§ Exercise data
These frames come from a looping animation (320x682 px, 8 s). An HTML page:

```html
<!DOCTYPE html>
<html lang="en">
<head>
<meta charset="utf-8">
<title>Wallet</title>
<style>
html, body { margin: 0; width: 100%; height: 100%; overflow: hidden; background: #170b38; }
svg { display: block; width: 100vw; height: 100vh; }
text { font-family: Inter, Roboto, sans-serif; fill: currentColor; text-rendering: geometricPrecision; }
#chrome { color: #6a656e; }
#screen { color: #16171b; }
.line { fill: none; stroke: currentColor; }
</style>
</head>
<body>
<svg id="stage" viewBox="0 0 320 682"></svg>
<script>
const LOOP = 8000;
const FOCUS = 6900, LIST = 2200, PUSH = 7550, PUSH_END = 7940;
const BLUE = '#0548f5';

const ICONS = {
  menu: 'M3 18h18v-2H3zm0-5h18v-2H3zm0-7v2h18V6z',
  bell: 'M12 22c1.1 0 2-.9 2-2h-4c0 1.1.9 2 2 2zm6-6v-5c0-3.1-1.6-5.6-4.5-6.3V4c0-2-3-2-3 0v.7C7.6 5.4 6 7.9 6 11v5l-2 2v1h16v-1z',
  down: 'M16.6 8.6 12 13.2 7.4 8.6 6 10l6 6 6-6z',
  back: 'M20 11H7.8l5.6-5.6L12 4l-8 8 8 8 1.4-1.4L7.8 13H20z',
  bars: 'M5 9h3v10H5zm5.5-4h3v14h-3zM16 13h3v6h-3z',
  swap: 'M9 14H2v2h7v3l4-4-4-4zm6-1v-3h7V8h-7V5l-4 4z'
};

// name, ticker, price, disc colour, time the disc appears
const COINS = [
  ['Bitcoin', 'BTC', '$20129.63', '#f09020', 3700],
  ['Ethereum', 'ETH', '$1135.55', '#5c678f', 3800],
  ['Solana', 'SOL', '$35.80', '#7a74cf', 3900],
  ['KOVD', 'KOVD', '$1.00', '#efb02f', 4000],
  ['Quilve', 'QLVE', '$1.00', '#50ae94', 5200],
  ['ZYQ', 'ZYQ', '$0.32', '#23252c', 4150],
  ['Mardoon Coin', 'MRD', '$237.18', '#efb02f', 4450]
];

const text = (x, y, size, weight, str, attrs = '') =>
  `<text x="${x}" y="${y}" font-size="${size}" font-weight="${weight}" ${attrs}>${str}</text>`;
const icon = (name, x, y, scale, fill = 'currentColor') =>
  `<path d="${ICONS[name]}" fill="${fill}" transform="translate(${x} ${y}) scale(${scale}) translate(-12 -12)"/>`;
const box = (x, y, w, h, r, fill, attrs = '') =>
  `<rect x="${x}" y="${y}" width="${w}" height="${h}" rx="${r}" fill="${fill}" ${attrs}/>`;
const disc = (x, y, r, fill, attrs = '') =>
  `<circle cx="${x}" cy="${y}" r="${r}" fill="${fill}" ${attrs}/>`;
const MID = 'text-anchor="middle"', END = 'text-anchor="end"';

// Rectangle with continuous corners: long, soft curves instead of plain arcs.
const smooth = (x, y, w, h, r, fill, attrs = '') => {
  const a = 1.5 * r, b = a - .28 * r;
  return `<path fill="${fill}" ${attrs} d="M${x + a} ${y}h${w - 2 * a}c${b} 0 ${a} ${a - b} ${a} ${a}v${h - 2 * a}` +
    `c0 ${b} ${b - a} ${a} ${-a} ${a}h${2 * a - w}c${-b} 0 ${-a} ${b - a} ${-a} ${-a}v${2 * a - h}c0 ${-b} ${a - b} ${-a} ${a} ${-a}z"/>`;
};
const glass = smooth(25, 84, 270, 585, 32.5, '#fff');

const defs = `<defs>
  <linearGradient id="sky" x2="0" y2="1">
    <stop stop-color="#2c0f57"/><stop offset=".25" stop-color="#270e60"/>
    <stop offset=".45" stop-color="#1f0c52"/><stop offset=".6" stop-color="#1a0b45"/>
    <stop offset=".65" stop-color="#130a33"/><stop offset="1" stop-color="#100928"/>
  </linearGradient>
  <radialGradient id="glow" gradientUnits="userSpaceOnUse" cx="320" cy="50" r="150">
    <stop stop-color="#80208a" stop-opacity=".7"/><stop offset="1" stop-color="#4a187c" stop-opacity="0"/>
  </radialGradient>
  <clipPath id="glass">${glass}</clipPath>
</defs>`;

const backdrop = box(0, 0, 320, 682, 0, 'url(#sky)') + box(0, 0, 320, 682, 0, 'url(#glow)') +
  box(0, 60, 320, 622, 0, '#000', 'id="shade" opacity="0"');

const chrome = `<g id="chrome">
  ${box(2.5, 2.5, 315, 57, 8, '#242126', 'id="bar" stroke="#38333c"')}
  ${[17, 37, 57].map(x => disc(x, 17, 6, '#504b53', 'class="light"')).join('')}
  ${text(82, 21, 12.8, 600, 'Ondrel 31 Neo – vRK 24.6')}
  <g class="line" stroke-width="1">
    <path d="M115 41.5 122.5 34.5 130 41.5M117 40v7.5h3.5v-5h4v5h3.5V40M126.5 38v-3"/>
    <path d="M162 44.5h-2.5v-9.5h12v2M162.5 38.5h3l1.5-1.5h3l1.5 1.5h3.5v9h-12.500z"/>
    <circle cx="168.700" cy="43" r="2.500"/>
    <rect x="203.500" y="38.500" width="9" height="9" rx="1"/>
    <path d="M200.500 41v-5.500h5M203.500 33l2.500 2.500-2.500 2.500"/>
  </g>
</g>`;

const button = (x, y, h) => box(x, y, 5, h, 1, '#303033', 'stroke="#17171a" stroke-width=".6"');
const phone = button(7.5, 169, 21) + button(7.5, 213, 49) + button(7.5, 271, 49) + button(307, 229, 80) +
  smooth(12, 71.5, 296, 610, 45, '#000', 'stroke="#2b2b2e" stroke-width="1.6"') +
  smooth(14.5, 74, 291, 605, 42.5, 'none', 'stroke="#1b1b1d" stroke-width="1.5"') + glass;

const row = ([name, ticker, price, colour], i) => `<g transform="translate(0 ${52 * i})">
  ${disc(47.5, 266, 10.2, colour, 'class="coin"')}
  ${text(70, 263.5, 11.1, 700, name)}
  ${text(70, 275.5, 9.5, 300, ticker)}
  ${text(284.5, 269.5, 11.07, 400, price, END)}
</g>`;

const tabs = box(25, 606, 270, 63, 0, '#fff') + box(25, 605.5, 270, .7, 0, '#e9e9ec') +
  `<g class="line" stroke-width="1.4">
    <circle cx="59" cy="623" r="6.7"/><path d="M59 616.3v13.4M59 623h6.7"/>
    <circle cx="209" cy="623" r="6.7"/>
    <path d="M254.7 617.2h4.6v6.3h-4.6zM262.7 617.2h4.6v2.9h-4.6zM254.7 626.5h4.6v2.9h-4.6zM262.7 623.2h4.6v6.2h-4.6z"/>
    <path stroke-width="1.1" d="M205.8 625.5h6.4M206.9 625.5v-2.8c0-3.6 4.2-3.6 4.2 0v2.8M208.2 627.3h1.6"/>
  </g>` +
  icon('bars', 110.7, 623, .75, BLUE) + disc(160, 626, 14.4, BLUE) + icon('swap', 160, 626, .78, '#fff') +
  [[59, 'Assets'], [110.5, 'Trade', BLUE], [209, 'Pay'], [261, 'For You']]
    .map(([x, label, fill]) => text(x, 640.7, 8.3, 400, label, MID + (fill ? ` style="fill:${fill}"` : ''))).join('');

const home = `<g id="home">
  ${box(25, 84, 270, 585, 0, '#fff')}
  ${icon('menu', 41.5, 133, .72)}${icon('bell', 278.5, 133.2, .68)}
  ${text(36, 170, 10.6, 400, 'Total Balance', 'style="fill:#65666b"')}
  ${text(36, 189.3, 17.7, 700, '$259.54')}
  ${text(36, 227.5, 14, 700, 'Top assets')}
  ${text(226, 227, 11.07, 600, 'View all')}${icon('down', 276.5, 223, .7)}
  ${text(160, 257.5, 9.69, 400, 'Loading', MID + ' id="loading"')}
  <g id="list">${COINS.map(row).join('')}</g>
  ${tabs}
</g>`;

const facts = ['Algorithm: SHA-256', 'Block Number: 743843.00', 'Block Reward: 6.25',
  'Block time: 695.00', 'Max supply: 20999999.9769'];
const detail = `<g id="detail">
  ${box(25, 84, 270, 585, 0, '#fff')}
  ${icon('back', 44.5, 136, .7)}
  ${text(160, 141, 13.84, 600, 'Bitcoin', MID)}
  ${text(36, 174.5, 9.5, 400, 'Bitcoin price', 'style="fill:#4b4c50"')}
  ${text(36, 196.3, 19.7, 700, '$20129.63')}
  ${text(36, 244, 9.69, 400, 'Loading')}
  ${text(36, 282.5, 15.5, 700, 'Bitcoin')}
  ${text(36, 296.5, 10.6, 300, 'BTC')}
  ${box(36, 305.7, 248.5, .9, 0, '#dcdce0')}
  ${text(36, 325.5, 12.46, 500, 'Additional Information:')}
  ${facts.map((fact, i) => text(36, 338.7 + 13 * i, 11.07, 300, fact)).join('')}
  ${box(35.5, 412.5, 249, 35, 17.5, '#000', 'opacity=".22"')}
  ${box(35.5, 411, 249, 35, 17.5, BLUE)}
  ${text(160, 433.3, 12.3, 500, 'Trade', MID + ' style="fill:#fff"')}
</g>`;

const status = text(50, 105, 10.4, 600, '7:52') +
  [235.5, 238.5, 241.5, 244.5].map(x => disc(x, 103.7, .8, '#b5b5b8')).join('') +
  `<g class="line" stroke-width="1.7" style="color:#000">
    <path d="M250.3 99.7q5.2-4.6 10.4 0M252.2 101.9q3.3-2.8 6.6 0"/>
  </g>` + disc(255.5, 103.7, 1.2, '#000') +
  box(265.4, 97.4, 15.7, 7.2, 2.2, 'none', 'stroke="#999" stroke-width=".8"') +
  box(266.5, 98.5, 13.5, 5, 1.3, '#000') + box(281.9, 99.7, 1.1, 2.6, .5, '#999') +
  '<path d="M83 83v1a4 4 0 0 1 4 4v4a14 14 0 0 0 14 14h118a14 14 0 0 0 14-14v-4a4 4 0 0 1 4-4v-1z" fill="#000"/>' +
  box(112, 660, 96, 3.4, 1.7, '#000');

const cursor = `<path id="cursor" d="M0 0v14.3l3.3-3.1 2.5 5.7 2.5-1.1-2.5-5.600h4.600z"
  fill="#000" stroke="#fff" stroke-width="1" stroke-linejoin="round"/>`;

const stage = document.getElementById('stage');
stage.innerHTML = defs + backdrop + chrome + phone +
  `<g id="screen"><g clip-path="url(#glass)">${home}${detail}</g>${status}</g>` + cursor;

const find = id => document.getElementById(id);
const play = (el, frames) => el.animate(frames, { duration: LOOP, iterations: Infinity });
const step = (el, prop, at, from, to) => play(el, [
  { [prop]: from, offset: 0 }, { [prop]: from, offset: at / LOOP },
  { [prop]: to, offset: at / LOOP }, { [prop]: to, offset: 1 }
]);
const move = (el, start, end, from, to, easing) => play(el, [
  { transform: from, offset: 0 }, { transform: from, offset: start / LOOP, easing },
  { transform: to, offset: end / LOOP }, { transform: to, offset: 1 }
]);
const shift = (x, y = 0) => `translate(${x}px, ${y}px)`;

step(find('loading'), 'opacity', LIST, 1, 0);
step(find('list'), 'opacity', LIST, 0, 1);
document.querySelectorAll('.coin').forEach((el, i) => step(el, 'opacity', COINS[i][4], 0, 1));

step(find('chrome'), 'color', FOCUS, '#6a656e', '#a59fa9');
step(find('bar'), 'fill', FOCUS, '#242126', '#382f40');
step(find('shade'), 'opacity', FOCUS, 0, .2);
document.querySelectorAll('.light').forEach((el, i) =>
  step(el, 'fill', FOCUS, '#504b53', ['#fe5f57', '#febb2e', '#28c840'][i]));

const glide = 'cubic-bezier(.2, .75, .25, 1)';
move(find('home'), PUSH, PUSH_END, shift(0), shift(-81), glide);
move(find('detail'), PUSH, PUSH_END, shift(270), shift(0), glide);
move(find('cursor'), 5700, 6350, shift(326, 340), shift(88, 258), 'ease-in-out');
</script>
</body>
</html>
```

§ Problem to solve
Copy out every line of the data that includes "opacity".

§ Expected output
    <stop stop-color="#80208a" stop-opacity=".7"/><stop offset="1" stop-color="#4a187c" stop-opacity="0"/>
  box(0, 60, 320, 622, 0, '#000', 'id="shade" opacity="0"');
  ${box(35.5, 412.5, 249, 35, 17.5, '#000', 'opacity=".22"')}
step(find('loading'), 'opacity', LIST, 1, 0);
step(find('list'), 'opacity', LIST, 0, 1);
document.querySelectorAll('.coin').forEach((el, i) => step(el, 'opacity', COINS[i][4], 0, 1));
step(find('shade'), 'opacity', FOCUS, 0, .2);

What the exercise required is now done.